(Stored data)

-.-.-

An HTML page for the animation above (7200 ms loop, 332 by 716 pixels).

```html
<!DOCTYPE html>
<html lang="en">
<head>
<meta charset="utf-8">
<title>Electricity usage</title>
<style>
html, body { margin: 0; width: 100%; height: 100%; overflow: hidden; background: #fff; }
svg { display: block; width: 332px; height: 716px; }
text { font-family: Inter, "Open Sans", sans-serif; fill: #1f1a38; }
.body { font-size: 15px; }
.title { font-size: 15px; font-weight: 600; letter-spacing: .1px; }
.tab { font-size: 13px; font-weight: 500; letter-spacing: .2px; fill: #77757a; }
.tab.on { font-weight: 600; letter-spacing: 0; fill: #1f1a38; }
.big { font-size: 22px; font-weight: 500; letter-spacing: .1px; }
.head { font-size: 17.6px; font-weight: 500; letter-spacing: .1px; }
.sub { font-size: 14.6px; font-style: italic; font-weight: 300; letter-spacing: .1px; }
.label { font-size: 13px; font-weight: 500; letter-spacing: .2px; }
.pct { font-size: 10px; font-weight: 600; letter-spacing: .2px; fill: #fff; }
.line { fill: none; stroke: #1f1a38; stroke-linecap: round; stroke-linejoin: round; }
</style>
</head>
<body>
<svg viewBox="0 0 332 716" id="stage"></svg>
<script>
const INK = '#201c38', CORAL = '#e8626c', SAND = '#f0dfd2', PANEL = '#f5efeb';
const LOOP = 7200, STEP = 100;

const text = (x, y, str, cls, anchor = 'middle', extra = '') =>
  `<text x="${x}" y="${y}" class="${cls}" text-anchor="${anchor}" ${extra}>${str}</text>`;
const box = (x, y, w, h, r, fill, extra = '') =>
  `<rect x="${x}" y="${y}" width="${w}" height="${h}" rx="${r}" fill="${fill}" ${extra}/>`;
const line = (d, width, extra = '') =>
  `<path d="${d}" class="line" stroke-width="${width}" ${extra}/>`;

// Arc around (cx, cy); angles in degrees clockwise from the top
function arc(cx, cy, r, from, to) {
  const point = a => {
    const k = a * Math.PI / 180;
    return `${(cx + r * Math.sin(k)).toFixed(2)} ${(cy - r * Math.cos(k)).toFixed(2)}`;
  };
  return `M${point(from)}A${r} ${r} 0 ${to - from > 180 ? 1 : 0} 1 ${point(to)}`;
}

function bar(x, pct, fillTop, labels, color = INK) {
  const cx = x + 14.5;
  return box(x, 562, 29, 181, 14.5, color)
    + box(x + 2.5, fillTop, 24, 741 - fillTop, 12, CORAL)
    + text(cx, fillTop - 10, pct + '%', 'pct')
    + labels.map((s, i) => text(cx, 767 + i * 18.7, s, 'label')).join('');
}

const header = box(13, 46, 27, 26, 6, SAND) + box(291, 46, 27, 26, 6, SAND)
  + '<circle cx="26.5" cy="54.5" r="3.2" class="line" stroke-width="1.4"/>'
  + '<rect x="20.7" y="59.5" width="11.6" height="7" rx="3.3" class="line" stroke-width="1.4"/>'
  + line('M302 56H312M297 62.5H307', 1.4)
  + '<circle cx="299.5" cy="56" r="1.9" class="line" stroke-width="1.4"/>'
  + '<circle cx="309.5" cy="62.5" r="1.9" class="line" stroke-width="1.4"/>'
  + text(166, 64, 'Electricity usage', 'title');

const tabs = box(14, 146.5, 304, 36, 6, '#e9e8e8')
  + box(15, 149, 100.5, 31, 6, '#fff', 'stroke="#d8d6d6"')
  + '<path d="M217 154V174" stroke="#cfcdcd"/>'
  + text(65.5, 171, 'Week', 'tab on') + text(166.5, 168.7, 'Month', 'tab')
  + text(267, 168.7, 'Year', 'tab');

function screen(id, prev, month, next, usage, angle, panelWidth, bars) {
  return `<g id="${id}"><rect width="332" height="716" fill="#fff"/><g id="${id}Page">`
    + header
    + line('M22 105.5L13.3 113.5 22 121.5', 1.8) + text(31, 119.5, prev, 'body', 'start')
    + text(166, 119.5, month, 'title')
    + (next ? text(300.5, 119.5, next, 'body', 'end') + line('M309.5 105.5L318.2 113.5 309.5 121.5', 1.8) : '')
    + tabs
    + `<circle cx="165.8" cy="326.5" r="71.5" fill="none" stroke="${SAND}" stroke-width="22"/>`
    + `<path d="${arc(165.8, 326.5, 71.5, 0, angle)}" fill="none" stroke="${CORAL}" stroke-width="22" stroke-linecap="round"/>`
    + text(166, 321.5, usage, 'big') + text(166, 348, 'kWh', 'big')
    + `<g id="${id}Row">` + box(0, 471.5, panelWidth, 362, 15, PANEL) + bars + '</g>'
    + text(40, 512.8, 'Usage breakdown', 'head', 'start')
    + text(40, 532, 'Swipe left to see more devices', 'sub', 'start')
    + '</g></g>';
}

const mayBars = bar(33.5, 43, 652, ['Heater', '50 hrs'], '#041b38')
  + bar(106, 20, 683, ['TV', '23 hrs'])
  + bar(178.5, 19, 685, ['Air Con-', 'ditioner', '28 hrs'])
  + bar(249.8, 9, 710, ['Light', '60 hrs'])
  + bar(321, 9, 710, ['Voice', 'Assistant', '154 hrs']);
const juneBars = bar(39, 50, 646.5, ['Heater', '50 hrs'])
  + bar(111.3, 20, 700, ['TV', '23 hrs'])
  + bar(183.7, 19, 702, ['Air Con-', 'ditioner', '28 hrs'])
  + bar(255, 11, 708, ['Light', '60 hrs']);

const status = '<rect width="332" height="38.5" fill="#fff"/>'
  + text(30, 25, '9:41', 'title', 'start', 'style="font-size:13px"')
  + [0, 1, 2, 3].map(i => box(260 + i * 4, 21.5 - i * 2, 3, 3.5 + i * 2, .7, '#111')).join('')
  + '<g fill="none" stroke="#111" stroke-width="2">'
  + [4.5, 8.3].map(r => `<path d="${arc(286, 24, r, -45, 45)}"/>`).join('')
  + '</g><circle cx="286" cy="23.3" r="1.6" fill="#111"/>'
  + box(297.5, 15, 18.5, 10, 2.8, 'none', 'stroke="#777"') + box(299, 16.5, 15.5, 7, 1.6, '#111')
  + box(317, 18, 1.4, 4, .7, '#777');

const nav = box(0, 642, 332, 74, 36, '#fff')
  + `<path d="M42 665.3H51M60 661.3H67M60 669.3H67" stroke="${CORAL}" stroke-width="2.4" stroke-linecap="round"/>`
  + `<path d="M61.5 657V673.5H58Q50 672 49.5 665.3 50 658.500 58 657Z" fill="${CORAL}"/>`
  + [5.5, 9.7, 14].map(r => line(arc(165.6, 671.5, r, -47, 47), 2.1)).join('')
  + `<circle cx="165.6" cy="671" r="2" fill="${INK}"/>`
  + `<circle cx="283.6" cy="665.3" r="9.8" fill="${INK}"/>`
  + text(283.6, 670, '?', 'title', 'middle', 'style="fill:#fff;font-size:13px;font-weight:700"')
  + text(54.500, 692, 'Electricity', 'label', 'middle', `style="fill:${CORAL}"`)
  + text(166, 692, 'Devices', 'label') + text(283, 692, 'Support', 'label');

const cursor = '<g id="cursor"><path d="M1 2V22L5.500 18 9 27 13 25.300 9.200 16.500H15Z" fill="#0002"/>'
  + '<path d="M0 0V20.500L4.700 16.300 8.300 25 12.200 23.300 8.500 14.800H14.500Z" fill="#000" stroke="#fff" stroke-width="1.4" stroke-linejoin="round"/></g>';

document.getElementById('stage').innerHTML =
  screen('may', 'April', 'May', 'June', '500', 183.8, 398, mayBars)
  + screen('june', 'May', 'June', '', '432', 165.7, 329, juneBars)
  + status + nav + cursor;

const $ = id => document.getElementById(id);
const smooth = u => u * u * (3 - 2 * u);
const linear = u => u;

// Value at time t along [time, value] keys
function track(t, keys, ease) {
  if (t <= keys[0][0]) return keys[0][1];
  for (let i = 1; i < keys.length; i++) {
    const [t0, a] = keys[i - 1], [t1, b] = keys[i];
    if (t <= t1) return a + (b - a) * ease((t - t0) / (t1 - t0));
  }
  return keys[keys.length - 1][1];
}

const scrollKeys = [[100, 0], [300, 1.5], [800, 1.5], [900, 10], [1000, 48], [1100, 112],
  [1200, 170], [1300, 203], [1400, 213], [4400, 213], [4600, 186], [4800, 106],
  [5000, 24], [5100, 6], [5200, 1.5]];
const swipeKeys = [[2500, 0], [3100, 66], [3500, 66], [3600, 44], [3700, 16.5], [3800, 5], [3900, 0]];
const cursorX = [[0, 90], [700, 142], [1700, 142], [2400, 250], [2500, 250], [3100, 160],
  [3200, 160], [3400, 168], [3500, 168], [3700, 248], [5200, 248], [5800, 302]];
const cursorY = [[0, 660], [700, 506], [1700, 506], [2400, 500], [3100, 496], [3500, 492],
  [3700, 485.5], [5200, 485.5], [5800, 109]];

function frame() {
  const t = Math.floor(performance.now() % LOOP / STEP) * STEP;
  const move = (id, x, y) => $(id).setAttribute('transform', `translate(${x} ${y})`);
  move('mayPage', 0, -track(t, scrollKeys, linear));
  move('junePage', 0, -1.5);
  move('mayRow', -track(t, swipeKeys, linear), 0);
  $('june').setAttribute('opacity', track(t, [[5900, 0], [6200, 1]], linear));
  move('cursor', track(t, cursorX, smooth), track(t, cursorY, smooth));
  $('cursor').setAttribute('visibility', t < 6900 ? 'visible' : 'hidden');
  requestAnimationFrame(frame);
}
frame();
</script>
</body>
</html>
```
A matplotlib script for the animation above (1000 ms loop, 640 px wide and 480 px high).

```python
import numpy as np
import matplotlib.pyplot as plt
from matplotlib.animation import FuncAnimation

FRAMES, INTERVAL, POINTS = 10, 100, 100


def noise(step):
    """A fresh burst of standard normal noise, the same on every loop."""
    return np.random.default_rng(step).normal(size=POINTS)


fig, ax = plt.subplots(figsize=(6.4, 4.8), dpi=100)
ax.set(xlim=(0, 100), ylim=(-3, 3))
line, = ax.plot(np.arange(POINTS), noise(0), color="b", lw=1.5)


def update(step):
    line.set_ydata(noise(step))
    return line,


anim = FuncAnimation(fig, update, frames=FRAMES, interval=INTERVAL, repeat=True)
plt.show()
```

-.-.-

Gather up the lines containing the word "track" from these records and copy them.

function track(t, keys, ease) {
  move('mayPage', 0, -track(t, scrollKeys, linear));
  move('mayRow', -track(t, swipeKeys, linear), 0);
  $('june').setAttribute('opacity', track(t, [[5900, 0], [6200, 1]], linear));
  move('cursor', track(t, cursorX, smooth), track(t, cursorY, smooth));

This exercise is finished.